• _WORK REQUIRED_
In the records below, which lines include "href"? Copy them.

── PROVIDED ENTRIES ──

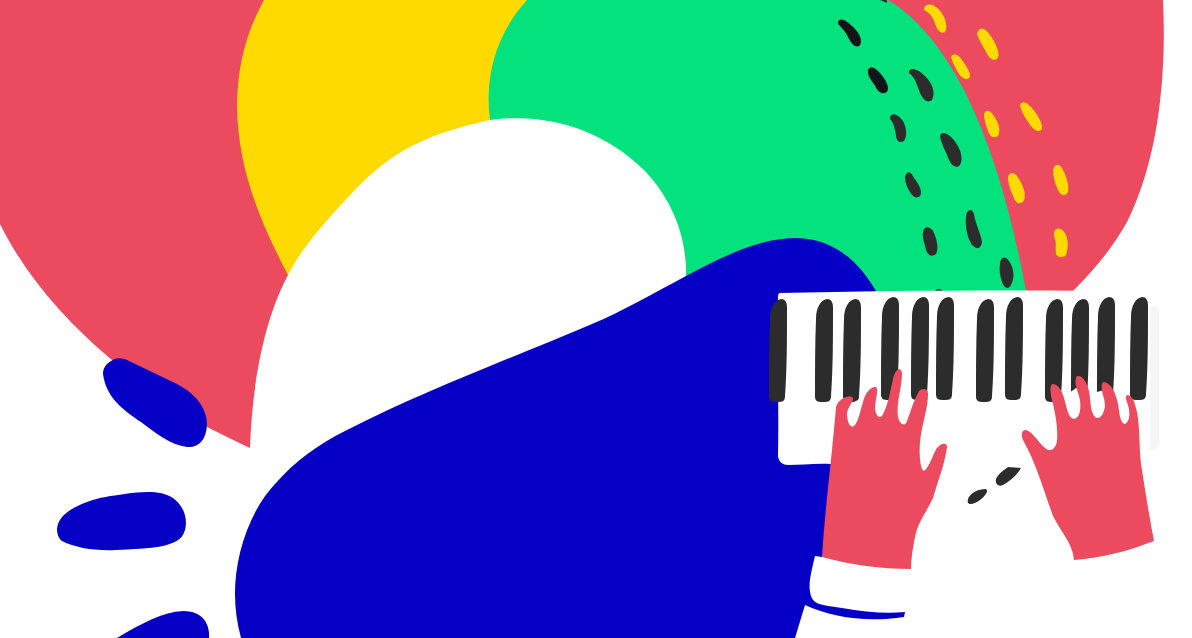
<!DOCTYPE html>
<html lang="en">
<head>
<meta charset="utf-8">
<title>Hands at the piano</title>
<style>
:root {
  --paper: #ffffff;
  --coral: #eb4a5f;
  --yellow: #ffda00;
  --green: #04e27e;
  --blue: #0600c6;
  --ink: #2c2c2c;
  --ink-deep: #101519;
  --shade: #f6f6f7;
}
html, body { margin: 0; width: 1192px; height: 638px; overflow: hidden; background: var(--paper); }
svg { display: block; }
.paper { fill: var(--paper); }
.coral { fill: var(--coral); }
.yellow { fill: var(--yellow); }
.green { fill: var(--green); }
.blue { fill: var(--blue); }
.ink { fill: var(--ink); }
.ink-deep { fill: var(--ink-deep); }
.shade { fill: var(--shade); }
</style>
</head>
<body>
<svg width="1192" height="638" viewBox="0 0 1192 638" role="img" aria-label="Two hands playing a piano keyboard under bold colour waves">
  <defs>
    <path id="key" d="M1 20C1 8 6 1 12 0C16 0 18 3 18 9C18 40 18 70 16 97C16 102 14 103 8 103C2 103 0 102 0 97C0 70 0 45 1 20Z"/>
  </defs>

  <g id="waves">
    <path class="coral" d="M0 0H1163C1167 85 1156 163 1128 220C1114 246 1096 268 1073 291L690 300L290 275L250 448C235 441 221 434 207 427L112 360C63 319 25 274 0 224Z"/>
    <path class="yellow" d="M264 0C245 34 237 70 237 107C238 167 258 218 288 275L500 200L540 0Z"/>
    <path class="green" d="M527 0C497 33 484 75 490 120L600 291H1026C1013 221 994 150 965 92C942 48 918 18 888 0Z"/>
    <path class="ink" d="M880 0H887V3Z"/>
    <path class="paper" d="M250 448C252 387 263 322 288 275C302 247 326 221 351 194C393 149 428 134 490 120C548 112 604 130 645 171C673 201 687 238 686 276L600 400L300 480Z"/>
    <path class="blue" d="M241 638C237 623 235 609 235 594C235 557 248 513 275 484C295 461 319 444 345 431C428 389 512 358 592 324C623 311 654 293 686 276C738 248 767 238 797 238C833 239 858 260 876 291L850 470L822 557L815 556C810 577 808 586 811 596C814 605 823 605 842 608C865 612 886 614 905 612L904 617C866 623 832 617 805 605L795 638Z"/>
  </g>

  <g id="leaves" class="blue">
    <path d="M111 361C117 357 123 358 129 361L177 384C196 394 207 408 207 425C206 440 199 448 187 447C171 445 157 434 141 422C120 408 106 396 103 374C103 368 106 364 111 361Z"/>
    <path d="M57 529C58 516 71 508 87 502C100 497 111 496 125 494C146 491 162 491 173 498C184 506 188 519 185 530C182 541 173 543 163 546C148 549 132 549 116 550C95 551 76 548 62 541C59 539 57 534 57 529Z"/>
    <path d="M117 638C142 623 163 612 183 611C201 611 210 622 209 638Z"/>
  </g>

  <g id="yellow-drops" class="yellow">
    <path d="M924 8C927 2 935 4 941 12C946 19 948 28 945 32C941 34 938 31 936 26C933 17 930 13 924 10Z"/>
    <path d="M977 34C979 26 985 27 990 35C996 43 1000 53 998 58C994 62 990 59 987 54C984 47 979 41 977 34Z"/>
    <path d="M951 57C953 53 958 54 962 60C967 67 971 73 970 77C967 81 963 79 959 74C956 69 953 64 951 57Z"/>
    <path d="M984 114C986 109 990 110 994 116C999 123 1001 131 998 136C993 139 990 136 988 131C986 125 984 120 984 114Z"/>
    <path d="M1020 105C1022 100 1027 102 1032 108C1038 115 1043 124 1042 129C1039 133 1035 131 1031 126C1026 119 1021 112 1020 105Z"/>
    <path d="M1008 177C1010 171 1015 172 1019 179C1024 187 1027 197 1023 202C1018 205 1015 202 1013 196C1011 190 1008 185 1008 177Z"/>
    <path d="M1053 170C1055 163 1060 163 1063 170C1067 177 1069 185 1068 192C1065 197 1061 196 1058 190C1055 183 1053 177 1053 170Z"/>
    <path d="M1054 233C1055 227 1061 227 1065 233C1069 240 1068 249 1066 255C1063 258 1058 258 1056 254C1055 247 1057 242 1054 236Z"/>
  </g>

  <g id="dark-drops" class="ink">
    <path class="ink-deep" d="M838 22C840 17 846 20 852 26C859 32 863 40 860 45C857 49 852 45 849 39C846 32 842 28 838 24Z"/>
    <path class="ink-deep" d="M868 70C870 65 875 67 880 73C886 80 890 87 887 92C882 95 878 92 875 86C872 81 867 76 868 70Z"/>
    <path d="M909 71C911 67 918 69 925 76C932 83 936 92 932 100C927 104 923 99 920 93C917 85 915 77 909 73Z"/>
    <path d="M890 117C892 112 898 114 903 121C907 128 907 137 904 141C900 143 897 142 896 136C895 128 893 122 890 119Z"/>
    <path d="M940 136C941 131 947 132 953 139C960 147 964 158 960 165C956 169 952 166 949 160C946 151 941 144 940 136Z"/>
    <path d="M905 177C907 170 911 171 914 178C919 184 923 192 920 196C916 199 913 197 910 192C907 187 905 183 905 177Z"/>
    <path d="M923 232C924 226 929 226 933 231C937 239 939 248 936 254C932 257 928 256 926 250C925 244 922 239 923 232Z"/>
    <path d="M966 216C967 209 972 208 974 214C975 223 981 234 982 242C981 249 977 250 972 245C967 237 965 227 966 216Z"/>
    <path d="M1000 263C1001 256 1006 256 1009 261C1014 268 1015 278 1011 285C1008 290 1004 288 1002 282C1000 276 999 270 1000 263Z"/>
    <path d="M934 292C937 288 941 288 943 292Z"/>
  </g>

  <g id="keyboard">
    <path class="shade" d="M1148 306H1155Q1159 307 1159 311V444Q1159 449 1154 450H1148Z"/>
    <path class="paper" d="M780 293C890 290 1020 290 1145 291Q1150 292 1150 298V464H831C816 463 801 465 788 465Q780 465 778 457C779 405 777 350 778 297Q778 293 780 293Z"/>
    <g class="ink">
      <use href="#key" x="769" y="299"/>
      <use href="#key" x="815" y="299"/>
      <use href="#key" x="843" y="299"/>
      <use href="#key" x="881" y="297"/>
      <use href="#key" x="911" y="297"/>
      <use href="#key" x="936" y="297"/>
      <use href="#key" x="976" y="299"/>
      <use href="#key" x="1005" y="297"/>
      <use href="#key" x="1045" y="299"/>
      <use href="#key" x="1071" y="299"/>
      <use href="#key" x="1097" y="297"/>
      <use href="#key" x="1130" y="297"/>
    </g>
    <path class="ink" d="M968 499C970 493 978 489 986 489C989 491 985 496 980 500C973 505 966 506 968 499Z"/>
    <path class="ink" d="M996 479C998 474 1004 470 1008 467L1021 468C1017 475 1010 481 1003 485C998 487 995 484 996 479Z"/>
  </g>

  <g id="hands">
    <path class="paper" d="M846 409L854 402L878 390L886 408L903 398L914 400V420L900 428H846ZM1062 398L1076 388L1090 394L1104 390L1118 398L1128 404V424L1110 428L1062 418Z"/>
    <path class="coral" d="M822 557C825 507 832 457 836 407C838 399 849 394 853 398C854 402 847 407 847 415C848 424 850 428 854 426C859 421 860 411 863 402C865 393 871 386 876 387C879 390 875 400 875 409C876 415 879 419 882 416C888 406 890 392 893 379C895 369 901 366 902 373C902 388 896 402 898 417C900 425 905 427 907 421C911 410 914 400 919 391C922 388 928 388 928 394C928 409 922 423 920 442C919 453 920 470 924 471C930 466 932 456 937 448C941 443 947 442 947 447C945 463 938 481 933 498C927 511 918 522 915 537C913 547 911 558 911 569C881 569 851 565 822 557Z"/>
    <path class="coral" d="M1074 560C1073 544 1061 532 1053 516C1044 491 1036 463 1023 440C1021 435 1021 430 1026 430C1034 432 1040 446 1048 450C1053 451 1056 447 1057 441C1058 429 1056 417 1053 404C1051 397 1049 387 1052 384C1057 383 1062 390 1064 398C1067 408 1068 418 1074 419C1080 418 1081 409 1080 400C1078 391 1073 382 1077 376C1083 375 1087 383 1089 391C1091 402 1090 413 1096 418C1101 419 1104 413 1105 406C1105 397 1099 388 1103 382C1109 382 1114 389 1116 397C1120 406 1118 420 1124 424C1129 423 1130 416 1129 409C1128 403 1124 398 1127 395C1133 395 1135 404 1137 412C1140 428 1139 446 1141 464C1145 490 1149 515 1154 541C1128 551 1102 558 1074 560Z"/>
  </g>
</svg>
</body>
</html>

───

• _ANSWER TO THIS EXERCISE_
      <use href="#key" x="769" y="299"/>
      <use href="#key" x="815" y="299"/>
      <use href="#key" x="843" y="299"/>
      <use href="#key" x="881" y="297"/>
      <use href="#key" x="911" y="297"/>
      <use href="#key" x="936" y="297"/>
      <use href="#key" x="976" y="299"/>
      <use href="#key" x="1005" y="297"/>
      <use href="#key" x="1045" y="299"/>
      <use href="#key" x="1071" y="299"/>
      <use href="#key" x="1097" y="297"/>
      <use href="#key" x="1130" y="297"/>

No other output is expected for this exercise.